WORK INSTRUCTION: Copy each line below in which the word "pinkX" occurs.
========================================================================
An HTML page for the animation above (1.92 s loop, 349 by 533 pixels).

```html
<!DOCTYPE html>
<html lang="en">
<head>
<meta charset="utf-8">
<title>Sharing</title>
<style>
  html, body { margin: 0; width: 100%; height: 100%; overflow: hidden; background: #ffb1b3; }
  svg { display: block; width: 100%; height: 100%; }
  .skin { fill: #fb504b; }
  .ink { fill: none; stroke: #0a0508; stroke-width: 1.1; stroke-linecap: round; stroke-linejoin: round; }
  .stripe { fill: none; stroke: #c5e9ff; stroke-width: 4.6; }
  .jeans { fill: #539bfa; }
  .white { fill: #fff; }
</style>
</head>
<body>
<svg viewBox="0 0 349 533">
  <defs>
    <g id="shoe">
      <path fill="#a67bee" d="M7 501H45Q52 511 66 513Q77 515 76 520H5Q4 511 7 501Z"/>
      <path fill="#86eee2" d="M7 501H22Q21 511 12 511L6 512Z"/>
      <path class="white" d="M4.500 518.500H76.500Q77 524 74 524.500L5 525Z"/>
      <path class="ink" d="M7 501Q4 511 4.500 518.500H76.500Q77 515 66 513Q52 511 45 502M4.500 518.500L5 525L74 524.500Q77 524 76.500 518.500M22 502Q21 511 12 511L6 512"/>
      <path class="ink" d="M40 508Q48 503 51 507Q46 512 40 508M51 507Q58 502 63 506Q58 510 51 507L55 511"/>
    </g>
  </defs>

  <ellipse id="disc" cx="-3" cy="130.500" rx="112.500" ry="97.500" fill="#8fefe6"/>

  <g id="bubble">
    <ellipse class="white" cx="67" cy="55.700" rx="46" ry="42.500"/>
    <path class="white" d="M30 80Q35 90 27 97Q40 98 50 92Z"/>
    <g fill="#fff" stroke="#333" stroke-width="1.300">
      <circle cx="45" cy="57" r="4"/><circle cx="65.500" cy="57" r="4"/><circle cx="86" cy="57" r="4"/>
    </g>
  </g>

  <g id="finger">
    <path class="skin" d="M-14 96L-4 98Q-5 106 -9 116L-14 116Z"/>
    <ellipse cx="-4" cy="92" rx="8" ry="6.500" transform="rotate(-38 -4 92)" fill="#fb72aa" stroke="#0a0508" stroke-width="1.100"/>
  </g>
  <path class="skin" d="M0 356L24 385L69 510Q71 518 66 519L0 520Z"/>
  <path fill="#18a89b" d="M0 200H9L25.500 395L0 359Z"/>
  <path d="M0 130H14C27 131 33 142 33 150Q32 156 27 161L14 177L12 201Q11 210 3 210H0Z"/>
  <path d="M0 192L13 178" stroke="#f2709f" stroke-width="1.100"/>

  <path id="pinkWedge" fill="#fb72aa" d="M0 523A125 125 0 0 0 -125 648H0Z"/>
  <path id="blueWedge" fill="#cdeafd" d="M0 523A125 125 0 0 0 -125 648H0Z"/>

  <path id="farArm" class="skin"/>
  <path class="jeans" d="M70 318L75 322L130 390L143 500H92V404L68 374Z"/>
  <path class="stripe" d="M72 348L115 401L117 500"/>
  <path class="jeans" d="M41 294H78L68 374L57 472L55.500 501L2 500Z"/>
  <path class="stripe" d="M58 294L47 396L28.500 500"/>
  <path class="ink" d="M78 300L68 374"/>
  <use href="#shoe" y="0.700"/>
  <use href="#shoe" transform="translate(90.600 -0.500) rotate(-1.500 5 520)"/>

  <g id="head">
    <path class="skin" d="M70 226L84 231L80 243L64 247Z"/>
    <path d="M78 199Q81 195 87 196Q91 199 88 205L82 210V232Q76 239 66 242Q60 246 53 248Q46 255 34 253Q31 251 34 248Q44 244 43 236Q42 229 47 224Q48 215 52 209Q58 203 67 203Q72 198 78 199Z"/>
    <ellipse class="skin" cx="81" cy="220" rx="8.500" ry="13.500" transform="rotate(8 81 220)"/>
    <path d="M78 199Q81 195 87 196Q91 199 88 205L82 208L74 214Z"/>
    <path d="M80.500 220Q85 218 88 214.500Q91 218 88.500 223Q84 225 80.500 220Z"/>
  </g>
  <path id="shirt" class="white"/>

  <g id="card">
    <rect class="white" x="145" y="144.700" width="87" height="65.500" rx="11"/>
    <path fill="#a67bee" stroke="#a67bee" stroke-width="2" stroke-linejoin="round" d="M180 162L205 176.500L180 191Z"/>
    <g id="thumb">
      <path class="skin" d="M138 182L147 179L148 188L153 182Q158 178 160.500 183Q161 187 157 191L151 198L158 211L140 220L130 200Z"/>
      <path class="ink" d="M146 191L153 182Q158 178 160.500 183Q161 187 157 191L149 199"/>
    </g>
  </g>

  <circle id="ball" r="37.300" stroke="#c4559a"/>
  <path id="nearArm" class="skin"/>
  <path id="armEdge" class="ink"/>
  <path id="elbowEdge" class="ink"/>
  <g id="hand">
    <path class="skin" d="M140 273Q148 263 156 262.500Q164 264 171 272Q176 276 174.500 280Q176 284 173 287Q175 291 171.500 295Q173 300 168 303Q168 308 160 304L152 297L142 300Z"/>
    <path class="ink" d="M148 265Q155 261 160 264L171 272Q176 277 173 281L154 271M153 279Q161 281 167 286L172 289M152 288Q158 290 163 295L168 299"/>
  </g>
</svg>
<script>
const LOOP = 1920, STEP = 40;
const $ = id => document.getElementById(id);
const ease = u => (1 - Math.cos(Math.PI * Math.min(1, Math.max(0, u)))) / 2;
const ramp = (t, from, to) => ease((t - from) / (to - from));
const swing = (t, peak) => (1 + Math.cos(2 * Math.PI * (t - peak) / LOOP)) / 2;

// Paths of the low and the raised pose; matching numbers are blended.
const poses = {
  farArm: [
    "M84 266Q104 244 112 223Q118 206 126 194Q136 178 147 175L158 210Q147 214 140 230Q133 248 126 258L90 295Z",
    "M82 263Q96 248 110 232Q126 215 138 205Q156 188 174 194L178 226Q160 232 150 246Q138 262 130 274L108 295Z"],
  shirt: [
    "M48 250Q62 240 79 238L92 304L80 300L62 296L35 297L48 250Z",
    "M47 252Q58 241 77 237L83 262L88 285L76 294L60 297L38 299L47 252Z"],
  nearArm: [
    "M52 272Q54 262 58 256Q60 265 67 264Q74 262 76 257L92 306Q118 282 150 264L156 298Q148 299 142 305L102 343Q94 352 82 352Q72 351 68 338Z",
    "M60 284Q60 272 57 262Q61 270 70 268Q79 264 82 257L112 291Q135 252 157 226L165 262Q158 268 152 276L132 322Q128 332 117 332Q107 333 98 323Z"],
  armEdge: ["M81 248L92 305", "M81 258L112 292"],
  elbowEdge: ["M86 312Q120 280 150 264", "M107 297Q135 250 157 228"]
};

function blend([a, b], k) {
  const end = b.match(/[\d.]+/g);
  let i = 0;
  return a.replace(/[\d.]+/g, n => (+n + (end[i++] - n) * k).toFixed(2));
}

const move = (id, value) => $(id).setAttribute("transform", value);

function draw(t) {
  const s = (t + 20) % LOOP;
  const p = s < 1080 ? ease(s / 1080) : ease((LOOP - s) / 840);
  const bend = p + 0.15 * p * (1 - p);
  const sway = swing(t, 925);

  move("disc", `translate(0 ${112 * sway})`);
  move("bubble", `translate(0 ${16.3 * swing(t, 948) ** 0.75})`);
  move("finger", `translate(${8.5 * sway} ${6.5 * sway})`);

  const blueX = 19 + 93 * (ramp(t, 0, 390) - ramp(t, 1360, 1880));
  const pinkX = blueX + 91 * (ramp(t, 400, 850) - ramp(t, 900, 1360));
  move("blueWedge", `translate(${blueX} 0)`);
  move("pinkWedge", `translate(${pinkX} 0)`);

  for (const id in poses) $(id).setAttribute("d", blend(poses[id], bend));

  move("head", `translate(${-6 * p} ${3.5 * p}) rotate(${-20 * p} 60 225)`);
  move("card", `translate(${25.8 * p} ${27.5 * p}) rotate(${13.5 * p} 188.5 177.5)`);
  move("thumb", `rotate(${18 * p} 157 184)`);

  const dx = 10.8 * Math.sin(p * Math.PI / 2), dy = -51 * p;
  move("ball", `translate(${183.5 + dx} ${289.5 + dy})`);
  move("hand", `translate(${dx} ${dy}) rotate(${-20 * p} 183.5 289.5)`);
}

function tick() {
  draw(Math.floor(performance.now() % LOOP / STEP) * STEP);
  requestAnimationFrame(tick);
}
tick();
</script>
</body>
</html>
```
========================================================================
YOUR SOLUTION:
  const pinkX = blueX + 91 * (ramp(t, 400, 850) - ramp(t, 900, 1360));
  move("pinkWedge", `translate(${pinkX} 0)`);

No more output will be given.